When a line in the listing contains the string "hàng", pick it out and copy it.

(Information provided)
====

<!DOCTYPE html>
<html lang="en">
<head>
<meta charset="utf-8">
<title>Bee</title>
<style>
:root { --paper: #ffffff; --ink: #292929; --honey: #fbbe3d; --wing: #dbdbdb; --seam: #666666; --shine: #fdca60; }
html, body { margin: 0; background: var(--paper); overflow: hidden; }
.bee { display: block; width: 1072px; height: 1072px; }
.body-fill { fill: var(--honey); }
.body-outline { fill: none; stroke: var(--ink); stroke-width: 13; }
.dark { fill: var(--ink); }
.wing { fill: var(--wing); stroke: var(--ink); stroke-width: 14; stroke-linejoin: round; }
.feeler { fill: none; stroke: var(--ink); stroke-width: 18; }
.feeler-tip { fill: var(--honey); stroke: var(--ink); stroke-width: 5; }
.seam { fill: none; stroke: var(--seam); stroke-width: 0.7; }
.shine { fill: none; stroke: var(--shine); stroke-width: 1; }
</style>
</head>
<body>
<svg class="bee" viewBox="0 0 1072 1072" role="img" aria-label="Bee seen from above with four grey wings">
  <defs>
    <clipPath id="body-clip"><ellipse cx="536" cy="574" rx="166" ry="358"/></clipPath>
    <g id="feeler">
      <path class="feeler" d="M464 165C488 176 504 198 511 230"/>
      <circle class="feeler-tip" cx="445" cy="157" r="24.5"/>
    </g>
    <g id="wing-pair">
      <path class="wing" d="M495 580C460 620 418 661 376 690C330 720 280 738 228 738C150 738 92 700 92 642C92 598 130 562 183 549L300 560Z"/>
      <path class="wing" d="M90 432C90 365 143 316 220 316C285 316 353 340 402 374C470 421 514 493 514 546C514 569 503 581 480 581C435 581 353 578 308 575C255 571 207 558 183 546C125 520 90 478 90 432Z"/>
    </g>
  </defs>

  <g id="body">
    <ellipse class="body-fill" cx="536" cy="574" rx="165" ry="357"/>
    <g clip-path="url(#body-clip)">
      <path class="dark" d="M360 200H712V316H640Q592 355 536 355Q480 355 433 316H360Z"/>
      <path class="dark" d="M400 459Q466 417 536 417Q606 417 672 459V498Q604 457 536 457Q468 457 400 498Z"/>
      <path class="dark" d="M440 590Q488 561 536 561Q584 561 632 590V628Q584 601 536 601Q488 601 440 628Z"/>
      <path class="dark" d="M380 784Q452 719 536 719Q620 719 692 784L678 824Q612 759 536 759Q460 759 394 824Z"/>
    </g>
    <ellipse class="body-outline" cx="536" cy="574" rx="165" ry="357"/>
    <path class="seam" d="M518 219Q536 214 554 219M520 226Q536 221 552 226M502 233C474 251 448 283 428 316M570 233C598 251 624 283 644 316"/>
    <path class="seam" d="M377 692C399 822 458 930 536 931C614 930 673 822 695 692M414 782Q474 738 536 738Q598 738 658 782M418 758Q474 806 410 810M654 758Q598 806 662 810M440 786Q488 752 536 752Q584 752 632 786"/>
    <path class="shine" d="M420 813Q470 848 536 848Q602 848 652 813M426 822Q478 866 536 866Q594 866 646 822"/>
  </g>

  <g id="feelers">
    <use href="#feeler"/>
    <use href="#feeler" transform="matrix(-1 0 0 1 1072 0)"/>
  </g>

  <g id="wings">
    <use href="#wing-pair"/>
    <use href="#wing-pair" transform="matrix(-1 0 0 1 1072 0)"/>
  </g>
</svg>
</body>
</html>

====

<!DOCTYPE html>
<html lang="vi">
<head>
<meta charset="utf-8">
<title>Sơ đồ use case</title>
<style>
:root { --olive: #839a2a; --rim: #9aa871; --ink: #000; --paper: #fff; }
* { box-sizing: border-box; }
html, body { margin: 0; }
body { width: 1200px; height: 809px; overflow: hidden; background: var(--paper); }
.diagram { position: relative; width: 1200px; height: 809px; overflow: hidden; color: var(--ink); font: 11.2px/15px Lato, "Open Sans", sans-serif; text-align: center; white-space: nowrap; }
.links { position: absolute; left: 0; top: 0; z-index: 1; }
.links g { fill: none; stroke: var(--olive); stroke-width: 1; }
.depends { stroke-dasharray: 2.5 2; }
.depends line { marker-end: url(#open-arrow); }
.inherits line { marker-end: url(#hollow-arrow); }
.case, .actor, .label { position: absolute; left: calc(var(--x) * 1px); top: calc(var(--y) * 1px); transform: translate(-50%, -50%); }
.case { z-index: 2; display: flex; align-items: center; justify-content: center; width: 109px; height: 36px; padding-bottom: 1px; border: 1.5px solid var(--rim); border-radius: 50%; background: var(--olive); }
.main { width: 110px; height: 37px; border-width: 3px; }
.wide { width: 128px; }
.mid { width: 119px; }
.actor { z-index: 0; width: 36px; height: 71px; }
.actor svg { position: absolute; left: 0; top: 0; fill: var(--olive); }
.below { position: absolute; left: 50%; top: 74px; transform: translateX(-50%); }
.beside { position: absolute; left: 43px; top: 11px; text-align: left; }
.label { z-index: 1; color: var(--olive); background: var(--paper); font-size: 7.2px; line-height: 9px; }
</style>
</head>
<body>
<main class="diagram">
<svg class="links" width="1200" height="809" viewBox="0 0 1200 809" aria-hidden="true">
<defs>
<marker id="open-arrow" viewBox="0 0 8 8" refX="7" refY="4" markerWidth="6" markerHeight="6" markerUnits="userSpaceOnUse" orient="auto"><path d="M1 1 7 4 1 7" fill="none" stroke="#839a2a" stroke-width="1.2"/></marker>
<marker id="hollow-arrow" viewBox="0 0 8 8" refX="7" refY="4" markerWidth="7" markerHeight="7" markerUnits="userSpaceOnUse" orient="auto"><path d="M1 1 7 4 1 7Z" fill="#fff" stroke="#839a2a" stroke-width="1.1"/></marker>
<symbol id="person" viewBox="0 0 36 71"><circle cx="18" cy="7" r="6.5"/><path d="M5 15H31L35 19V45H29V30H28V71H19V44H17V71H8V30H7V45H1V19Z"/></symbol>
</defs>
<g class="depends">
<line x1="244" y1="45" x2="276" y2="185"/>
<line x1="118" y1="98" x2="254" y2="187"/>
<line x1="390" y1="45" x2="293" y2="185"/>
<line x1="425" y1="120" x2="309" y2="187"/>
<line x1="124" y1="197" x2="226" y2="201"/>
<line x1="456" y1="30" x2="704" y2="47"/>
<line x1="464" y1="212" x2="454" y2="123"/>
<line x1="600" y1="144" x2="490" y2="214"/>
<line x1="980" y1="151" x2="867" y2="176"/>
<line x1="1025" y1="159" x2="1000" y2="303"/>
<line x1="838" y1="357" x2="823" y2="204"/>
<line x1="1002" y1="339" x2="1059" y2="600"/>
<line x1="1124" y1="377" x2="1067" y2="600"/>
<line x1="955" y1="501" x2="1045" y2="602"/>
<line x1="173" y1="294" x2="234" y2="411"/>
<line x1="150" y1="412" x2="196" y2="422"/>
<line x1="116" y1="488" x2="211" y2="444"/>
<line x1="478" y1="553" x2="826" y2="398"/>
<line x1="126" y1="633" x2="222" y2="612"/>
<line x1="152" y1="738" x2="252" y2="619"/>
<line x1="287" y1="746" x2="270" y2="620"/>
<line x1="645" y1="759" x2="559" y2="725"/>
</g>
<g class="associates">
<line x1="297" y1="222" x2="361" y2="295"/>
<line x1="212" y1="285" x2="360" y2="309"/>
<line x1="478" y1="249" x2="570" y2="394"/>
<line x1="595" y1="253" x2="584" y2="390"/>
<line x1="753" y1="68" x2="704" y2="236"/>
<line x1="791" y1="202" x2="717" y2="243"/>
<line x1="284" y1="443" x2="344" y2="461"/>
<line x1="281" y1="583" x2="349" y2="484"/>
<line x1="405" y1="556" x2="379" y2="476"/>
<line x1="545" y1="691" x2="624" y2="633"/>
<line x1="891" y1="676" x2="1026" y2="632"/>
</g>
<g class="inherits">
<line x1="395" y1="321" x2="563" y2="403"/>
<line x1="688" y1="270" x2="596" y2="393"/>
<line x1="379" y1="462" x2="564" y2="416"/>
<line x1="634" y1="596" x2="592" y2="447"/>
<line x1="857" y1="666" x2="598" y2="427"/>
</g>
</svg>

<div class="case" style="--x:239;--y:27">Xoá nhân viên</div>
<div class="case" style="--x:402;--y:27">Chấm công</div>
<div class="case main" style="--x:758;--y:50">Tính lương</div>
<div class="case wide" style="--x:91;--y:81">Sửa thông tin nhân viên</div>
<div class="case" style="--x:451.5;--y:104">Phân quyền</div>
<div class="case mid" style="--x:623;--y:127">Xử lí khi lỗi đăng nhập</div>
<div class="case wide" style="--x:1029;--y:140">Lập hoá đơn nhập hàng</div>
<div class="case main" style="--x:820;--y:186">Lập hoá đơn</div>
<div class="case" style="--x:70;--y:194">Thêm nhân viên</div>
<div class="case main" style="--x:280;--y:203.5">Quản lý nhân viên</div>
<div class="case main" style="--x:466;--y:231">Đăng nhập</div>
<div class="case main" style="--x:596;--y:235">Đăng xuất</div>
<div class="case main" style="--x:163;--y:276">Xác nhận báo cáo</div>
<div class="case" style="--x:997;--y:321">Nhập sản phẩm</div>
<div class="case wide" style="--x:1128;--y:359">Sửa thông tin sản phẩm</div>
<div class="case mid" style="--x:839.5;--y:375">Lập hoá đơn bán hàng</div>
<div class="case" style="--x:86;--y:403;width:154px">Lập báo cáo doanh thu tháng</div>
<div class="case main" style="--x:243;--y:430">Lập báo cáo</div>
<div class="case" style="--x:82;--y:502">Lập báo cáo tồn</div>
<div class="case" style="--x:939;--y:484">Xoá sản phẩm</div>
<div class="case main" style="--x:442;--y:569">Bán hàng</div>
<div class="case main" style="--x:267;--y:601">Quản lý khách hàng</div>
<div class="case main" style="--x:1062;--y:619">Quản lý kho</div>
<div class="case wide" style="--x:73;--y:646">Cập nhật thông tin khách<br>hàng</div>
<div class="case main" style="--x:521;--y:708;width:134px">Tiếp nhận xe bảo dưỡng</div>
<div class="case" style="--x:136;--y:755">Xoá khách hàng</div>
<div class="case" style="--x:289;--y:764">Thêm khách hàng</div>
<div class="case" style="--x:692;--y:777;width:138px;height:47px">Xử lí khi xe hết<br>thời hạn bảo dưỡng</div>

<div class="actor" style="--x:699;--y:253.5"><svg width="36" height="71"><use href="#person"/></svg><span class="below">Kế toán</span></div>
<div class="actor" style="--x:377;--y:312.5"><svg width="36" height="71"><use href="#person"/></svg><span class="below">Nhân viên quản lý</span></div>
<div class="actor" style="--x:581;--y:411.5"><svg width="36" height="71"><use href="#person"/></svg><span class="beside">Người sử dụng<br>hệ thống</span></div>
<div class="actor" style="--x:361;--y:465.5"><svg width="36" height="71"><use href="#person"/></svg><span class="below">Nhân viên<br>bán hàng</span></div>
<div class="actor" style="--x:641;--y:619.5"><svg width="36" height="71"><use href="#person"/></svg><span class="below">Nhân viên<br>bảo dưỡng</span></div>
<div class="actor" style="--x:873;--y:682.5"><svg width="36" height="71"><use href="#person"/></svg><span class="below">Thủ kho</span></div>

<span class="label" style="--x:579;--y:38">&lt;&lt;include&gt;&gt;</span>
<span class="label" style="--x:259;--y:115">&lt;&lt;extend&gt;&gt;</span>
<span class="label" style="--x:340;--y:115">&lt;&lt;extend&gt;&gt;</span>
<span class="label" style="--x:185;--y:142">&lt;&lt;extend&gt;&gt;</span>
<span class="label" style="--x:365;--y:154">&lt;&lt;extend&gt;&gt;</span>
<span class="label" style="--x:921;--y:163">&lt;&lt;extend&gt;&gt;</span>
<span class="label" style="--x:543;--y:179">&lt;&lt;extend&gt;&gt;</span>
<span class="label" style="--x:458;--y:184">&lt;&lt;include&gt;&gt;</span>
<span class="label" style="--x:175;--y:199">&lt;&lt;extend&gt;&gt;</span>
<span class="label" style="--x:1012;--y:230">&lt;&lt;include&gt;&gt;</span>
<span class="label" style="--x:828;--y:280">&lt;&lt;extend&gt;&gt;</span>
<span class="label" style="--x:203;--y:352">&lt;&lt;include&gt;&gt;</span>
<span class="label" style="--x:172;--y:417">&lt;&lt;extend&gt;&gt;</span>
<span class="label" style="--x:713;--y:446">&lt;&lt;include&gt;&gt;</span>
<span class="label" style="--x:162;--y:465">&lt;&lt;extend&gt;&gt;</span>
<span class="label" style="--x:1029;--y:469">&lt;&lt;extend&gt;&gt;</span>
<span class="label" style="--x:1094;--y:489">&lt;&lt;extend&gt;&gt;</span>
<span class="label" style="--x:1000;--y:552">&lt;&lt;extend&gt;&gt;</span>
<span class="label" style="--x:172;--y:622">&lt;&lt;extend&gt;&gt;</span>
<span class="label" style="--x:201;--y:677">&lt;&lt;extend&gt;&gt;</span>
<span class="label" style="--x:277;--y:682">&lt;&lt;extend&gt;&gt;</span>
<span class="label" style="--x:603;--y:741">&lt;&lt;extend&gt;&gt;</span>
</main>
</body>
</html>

====

(Answer to the problem)
<div class="case wide" style="--x:1029;--y:140">Lập hoá đơn nhập hàng</div>
<div class="case mid" style="--x:839.5;--y:375">Lập hoá đơn bán hàng</div>
<div class="case main" style="--x:442;--y:569">Bán hàng</div>
<div class="case main" style="--x:267;--y:601">Quản lý khách hàng</div>
<div class="case wide" style="--x:73;--y:646">Cập nhật thông tin khách<br>hàng</div>
<div class="case" style="--x:136;--y:755">Xoá khách hàng</div>
<div class="case" style="--x:289;--y:764">Thêm khách hàng</div>
<div class="actor" style="--x:361;--y:465.5"><svg width="36" height="71"><use href="#person"/></svg><span class="below">Nhân viên<br>bán hàng</span></div>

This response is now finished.